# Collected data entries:
++++++++

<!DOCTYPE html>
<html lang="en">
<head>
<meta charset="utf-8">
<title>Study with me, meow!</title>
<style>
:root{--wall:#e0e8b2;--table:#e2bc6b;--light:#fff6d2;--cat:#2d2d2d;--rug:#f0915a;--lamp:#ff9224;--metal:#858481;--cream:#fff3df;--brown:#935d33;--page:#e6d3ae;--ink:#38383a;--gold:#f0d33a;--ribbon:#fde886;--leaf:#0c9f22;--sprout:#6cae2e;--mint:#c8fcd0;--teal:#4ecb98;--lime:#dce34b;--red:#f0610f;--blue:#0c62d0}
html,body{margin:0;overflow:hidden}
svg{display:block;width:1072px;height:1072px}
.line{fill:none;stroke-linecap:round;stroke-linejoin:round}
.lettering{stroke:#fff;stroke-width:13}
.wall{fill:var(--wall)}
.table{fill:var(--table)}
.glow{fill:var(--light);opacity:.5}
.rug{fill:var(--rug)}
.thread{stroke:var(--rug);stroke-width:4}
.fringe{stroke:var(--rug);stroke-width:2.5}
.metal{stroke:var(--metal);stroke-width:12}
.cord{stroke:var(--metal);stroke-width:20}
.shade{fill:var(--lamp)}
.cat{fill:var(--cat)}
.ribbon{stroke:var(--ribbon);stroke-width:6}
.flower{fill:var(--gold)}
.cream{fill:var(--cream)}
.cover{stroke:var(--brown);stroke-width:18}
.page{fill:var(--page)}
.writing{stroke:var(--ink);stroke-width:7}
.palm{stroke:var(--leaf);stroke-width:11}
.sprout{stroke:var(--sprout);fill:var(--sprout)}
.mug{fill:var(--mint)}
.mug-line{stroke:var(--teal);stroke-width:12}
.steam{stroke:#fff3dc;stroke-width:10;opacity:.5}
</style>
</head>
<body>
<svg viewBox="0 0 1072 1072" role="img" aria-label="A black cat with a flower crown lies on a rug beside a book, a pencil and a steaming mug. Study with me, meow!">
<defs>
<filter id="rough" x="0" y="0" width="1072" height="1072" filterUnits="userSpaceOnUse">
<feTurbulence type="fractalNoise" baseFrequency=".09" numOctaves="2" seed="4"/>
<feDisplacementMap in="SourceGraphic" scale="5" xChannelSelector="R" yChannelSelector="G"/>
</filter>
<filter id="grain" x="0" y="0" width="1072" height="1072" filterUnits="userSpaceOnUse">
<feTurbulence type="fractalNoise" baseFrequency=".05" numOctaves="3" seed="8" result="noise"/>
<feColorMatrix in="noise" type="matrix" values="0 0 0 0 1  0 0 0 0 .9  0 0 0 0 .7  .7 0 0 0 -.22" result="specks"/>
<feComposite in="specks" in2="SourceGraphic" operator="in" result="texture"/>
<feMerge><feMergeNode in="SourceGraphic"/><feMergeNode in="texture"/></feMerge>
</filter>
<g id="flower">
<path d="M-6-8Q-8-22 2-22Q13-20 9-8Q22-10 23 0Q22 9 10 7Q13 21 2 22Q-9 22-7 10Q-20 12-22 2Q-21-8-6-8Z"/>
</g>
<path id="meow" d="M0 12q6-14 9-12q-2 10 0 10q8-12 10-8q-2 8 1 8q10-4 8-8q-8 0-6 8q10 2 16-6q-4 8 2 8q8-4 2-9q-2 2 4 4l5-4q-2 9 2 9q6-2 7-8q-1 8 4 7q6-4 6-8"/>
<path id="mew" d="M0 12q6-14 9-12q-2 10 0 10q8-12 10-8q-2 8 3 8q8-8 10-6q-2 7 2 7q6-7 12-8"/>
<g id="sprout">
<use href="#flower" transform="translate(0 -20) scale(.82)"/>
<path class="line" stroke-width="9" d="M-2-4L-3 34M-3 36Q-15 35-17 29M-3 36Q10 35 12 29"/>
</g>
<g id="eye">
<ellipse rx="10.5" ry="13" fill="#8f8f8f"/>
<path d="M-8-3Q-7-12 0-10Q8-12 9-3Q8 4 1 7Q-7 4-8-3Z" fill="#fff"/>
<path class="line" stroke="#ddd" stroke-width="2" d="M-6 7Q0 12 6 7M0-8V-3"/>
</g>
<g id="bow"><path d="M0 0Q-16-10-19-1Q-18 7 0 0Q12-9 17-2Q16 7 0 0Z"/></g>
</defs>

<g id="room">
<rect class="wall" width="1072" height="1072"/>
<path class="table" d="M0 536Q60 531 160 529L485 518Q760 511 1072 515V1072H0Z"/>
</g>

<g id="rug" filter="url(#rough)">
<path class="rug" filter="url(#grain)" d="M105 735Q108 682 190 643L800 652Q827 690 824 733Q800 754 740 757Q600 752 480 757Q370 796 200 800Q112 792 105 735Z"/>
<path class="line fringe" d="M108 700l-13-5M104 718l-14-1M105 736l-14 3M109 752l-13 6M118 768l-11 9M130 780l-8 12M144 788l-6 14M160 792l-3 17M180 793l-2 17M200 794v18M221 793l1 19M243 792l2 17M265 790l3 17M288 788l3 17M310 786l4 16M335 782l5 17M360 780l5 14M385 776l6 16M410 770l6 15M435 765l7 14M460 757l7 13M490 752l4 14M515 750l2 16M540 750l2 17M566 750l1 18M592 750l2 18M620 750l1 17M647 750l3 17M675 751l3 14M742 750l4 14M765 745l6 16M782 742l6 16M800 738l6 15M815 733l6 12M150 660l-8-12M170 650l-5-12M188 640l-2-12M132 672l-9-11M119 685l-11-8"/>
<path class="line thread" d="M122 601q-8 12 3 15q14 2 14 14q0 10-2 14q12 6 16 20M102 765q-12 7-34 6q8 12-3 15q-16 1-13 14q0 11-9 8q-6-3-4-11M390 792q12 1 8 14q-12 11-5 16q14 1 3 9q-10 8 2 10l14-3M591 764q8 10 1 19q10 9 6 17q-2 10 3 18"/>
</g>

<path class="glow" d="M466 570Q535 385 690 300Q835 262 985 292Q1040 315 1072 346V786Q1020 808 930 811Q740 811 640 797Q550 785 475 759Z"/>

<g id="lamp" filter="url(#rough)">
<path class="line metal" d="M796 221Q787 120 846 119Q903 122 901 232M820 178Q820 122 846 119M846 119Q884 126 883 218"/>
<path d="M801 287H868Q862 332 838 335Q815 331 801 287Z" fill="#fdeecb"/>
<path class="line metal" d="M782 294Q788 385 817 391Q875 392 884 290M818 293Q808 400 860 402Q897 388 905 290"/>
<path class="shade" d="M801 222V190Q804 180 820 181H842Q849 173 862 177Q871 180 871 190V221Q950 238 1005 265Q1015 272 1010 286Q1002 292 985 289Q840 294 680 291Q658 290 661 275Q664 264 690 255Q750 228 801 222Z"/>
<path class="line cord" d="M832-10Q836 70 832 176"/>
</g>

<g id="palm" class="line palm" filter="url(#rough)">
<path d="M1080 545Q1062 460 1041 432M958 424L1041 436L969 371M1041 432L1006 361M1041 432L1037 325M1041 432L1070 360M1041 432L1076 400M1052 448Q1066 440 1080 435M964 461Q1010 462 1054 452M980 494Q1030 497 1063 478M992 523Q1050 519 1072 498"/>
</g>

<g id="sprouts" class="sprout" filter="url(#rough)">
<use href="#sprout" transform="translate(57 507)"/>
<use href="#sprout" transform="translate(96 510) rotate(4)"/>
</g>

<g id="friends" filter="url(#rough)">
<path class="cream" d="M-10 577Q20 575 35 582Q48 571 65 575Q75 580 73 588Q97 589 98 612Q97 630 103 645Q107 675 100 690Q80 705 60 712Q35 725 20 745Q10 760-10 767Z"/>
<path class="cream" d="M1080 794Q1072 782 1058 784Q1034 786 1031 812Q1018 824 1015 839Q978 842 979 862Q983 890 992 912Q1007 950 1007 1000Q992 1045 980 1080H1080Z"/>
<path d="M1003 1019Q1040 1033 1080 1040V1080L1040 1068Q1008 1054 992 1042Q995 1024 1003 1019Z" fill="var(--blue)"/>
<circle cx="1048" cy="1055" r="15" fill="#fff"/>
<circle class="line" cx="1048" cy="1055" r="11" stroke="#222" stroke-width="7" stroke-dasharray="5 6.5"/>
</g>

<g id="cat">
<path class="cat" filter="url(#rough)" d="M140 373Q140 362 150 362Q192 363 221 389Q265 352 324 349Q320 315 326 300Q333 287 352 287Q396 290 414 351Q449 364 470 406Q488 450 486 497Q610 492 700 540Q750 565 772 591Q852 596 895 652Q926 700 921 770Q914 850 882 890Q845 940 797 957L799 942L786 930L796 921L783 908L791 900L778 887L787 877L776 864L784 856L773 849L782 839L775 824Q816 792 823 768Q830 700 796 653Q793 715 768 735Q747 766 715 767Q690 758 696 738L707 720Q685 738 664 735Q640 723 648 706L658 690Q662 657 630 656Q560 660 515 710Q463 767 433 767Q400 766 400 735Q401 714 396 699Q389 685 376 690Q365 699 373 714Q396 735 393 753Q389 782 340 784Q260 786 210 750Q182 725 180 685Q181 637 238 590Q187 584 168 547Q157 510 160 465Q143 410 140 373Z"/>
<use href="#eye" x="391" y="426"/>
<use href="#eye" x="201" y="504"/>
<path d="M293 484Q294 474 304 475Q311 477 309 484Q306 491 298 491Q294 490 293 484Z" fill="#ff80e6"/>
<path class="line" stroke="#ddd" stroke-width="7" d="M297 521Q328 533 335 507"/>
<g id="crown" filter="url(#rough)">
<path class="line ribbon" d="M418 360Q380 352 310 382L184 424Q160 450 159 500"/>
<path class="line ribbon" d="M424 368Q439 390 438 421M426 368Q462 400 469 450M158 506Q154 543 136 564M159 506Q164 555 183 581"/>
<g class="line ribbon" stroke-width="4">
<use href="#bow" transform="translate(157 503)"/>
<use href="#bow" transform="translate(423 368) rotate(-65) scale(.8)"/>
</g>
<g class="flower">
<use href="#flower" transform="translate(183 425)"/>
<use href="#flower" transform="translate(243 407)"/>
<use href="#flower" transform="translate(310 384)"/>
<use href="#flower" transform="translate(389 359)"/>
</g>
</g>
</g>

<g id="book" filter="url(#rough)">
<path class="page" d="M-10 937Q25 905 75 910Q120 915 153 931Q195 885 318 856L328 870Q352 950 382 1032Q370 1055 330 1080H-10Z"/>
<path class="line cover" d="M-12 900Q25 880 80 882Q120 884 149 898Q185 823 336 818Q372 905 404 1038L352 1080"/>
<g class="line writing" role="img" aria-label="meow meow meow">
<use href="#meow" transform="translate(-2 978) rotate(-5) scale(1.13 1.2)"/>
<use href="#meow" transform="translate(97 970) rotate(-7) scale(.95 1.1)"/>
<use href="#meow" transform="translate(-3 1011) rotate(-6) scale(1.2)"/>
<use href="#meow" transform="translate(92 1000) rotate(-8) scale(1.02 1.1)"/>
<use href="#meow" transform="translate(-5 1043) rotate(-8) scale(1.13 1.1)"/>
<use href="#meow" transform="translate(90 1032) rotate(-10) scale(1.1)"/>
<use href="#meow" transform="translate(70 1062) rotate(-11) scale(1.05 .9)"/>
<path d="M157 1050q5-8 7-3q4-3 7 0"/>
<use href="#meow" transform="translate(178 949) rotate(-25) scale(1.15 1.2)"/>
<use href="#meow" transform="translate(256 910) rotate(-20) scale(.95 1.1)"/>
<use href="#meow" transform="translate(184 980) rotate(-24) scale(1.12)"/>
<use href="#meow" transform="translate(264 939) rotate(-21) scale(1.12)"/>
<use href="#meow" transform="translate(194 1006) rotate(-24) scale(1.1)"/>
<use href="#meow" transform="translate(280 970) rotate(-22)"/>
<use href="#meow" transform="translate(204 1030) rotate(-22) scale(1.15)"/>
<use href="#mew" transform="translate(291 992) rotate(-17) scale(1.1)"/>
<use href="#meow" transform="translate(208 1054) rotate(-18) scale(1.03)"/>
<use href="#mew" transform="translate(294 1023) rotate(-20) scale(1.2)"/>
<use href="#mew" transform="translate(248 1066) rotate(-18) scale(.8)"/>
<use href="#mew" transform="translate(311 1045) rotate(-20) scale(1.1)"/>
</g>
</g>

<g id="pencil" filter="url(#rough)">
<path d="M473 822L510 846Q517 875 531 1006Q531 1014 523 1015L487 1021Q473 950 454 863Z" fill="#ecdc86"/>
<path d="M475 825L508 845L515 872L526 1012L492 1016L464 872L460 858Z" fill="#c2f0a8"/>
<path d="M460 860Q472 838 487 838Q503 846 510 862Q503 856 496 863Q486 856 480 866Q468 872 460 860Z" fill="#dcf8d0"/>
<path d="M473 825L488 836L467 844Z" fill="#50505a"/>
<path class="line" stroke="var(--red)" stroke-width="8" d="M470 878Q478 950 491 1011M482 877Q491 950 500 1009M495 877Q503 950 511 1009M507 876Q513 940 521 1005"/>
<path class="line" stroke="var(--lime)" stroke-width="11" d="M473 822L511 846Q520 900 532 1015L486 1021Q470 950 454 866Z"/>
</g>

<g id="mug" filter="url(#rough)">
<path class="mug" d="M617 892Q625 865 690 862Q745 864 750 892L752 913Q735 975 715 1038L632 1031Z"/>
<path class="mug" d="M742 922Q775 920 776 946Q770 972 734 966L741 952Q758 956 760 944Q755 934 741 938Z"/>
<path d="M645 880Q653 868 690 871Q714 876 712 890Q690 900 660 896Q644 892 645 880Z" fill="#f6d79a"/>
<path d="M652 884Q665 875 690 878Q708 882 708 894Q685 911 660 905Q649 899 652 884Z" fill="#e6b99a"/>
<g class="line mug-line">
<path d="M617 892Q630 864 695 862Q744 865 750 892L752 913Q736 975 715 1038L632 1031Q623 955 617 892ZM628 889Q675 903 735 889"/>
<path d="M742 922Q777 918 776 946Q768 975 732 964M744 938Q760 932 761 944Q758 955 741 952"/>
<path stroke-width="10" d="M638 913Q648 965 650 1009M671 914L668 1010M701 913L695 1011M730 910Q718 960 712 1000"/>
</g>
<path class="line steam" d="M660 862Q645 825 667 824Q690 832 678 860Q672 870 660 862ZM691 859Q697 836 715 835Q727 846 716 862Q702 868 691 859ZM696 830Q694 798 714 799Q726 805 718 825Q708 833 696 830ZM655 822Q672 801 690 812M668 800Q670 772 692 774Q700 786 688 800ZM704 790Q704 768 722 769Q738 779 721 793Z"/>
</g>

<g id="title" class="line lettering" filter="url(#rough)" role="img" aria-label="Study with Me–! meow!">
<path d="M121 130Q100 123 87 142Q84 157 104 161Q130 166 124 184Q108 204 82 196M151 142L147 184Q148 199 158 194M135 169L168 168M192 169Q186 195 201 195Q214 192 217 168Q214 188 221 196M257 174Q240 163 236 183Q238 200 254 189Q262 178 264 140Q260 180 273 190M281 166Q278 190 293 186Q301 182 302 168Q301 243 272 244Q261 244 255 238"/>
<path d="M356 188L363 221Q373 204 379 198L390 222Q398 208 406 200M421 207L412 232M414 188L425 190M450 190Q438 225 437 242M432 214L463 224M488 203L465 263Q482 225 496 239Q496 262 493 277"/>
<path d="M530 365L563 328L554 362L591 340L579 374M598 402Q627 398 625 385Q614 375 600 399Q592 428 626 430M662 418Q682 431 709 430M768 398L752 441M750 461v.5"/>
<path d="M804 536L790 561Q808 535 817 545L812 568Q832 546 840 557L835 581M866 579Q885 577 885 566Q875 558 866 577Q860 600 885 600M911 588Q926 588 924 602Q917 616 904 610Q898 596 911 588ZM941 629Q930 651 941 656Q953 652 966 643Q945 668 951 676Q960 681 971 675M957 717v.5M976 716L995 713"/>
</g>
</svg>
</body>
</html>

++++++++

# Required action:
Reproduce exactly the entries above, limited to the lines from the one with "978) rotate(-5) scale(1.13" through the one with "1043) rotate(-8) scale(1.13", both included.

# Task response:
<use href="#meow" transform="translate(-2 978) rotate(-5) scale(1.13 1.2)"/>
<use href="#meow" transform="translate(97 970) rotate(-7) scale(.95 1.1)"/>
<use href="#meow" transform="translate(-3 1011) rotate(-6) scale(1.2)"/>
<use href="#meow" transform="translate(92 1000) rotate(-8) scale(1.02 1.1)"/>
<use href="#meow" transform="translate(-5 1043) rotate(-8) scale(1.13 1.1)"/>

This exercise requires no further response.